▶ What you need to do
In the data below, which lines hold "return"? Copy every one.

── Excerpted data

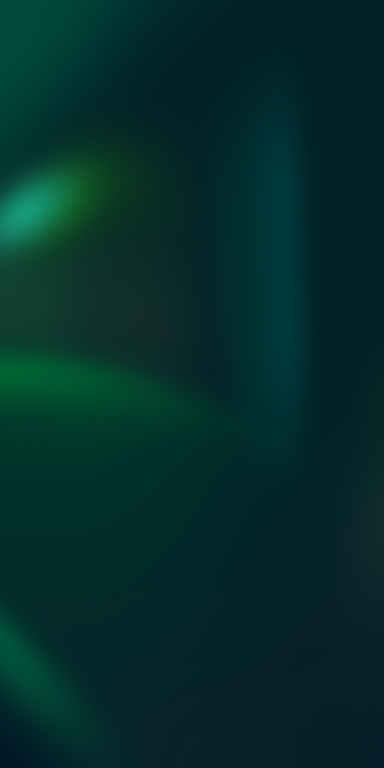
Reproduce this background procedurally as a WebGL 2 fragment shader.

```glsl
#version 300 es
precision highp float;

uniform vec2 u_resolution;
out vec4 fragColor;

// Soft elliptical light, turned by an angle
float glow(vec2 p, vec2 centre, vec2 radius, float angle) {
    float c = cos(angle), s = sin(angle);
    vec2 q = mat2(c, -s, s, c) * (p - centre) / radius;
    return exp(-dot(q, q));
}

// Ridge with a different falloff on each side of zero
float ridge(float d, float below, float above) {
    float q = d / (d < 0.0 ? below : above);
    return exp(-q * q);
}

float hash(vec2 p) {
    return fract(sin(dot(p, vec2(127.1, 311.7))) * 43758.5);
}

void main() {
    // Canvas spans 1 by 2 units
    vec2 p = gl_FragCoord.xy / u_resolution * vec2(1.0, 2.0);

    // Deep teal ground, bluer toward the base
    vec3 color = mix(vec3(0.025, 0.12, 0.16), vec3(0.005, 0.125, 0.155), smoothstep(0.0, 0.9, p.y));
    color = mix(color, vec3(0.05, 0.115, 0.16), 0.7 * glow(p, vec2(0.53, 0.03), vec2(0.25, 0.2), 0.0));

    // Upper left veil with a diagonal edge
    float veil = 1.0 - smoothstep(-0.2, 0.2, (2.0 - p.y) * 0.72 + p.x * 0.7 - 0.3);
    color = mix(color, vec3(0.0, 0.285, 0.23), veil * (1.0 - 0.45 * smoothstep(0.05, 0.5, p.x)));

    // Vertical curtain: slow left side, crisp right side
    float curtain = ridge(p.x - 0.735 - 0.02 * (1.4 - p.y), 0.1, 0.06);
    curtain *= smoothstep(0.65, 1.15, p.y) * (1.0 - smoothstep(1.45, 1.95, p.y));
    color = mix(color, vec3(0.0, 0.245, 0.24), 0.9 * curtain);
    float foldEdge = 0.54 + 0.22 * pow(max(1.5 - p.y, 0.0), 2.0);
    float fold = smoothstep(foldEdge - 0.03, foldEdge + 0.05, p.x) * (1.0 - smoothstep(0.68, 0.8, p.x));
    fold *= smoothstep(0.65, 1.1, p.y) * (1.0 - smoothstep(1.4, 1.85, p.y));
    color = mix(color, vec3(0.0, 0.205, 0.21), 0.5 * fold);

    // Muted olive haze around the bright spot
    color = mix(color, vec3(0.075, 0.26, 0.19), 0.95 * glow(p, vec2(0.04, 1.22), vec2(0.3, 0.22), 0.0));
    color = mix(color, vec3(0.08, 0.185, 0.165), 0.75 * glow(p, vec2(0.36, 1.17), vec2(0.17, 0.22), 0.3));
    color = mix(color, vec3(0.045, 0.21, 0.13), 0.75 * glow(p, vec2(0.32, 1.51), vec2(0.17, 0.16), 0.0));

    // Green hill: bright crest above a long fading slope
    float hill = p.y - 1.035 + 0.32 * p.x * p.x;
    float slope = (1.0 - smoothstep(-0.04, 0.06, hill)) * exp(min(hill, 0.0) * 1.8);
    color = mix(color, vec3(0.0, 0.245, 0.17), slope * (1.0 - smoothstep(0.15, 0.9, p.x)));
    float crest = ridge(hill, 0.085, 0.055) * exp(-pow(p.x / 0.37, 2.0));
    color = mix(color, vec3(0.0, 0.4, 0.2), 0.92 * crest);

    // Slanted beam at the lower left, dark beneath
    float beam = (p.y - 0.335 + 0.95 * p.x) * 0.73;
    float shade = (1.0 - smoothstep(-0.2, -0.03, beam)) * (1.0 - smoothstep(0.1, 0.5, p.x));
    color = mix(color, vec3(0.0, 0.105, 0.15), shade);
    color = mix(color, vec3(0.0, 0.33, 0.23), ridge(beam, 0.085, 0.06) * exp(-pow(p.x / 0.2, 2.0)));

    // Grey light at the right edge
    color = mix(color, vec3(0.075, 0.18, 0.18), 0.85 * glow(p, vec2(1.02, 0.65), vec2(0.13, 0.25), -0.2));
    color = mix(color, vec3(0.03, 0.165, 0.14), 0.6 * glow(p, vec2(1.02, 0.93), vec2(0.08, 0.16), 0.0));

    // Bright spot: green fringe and cyan core
    color = mix(color, vec3(0.07, 0.37, 0.09), 0.9 * glow(p, vec2(0.16, 1.47), vec2(0.14, 0.085), 0.75));
    color = mix(color, vec3(0.09, 0.61, 0.49), 0.97 * glow(p, vec2(0.065, 1.445), vec2(0.13, 0.07), 0.65));

    // Faint dither against banding
    color += (hash(floor(gl_FragCoord.xy)) - 0.5) / 255.0;
    fragColor = vec4(color, 1.0);
}
```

────

▶ Response to this exercise
    return exp(-dot(q, q));
    return exp(-q * q);
    return fract(sin(dot(p, vec2(127.1, 311.7))) * 43758.5);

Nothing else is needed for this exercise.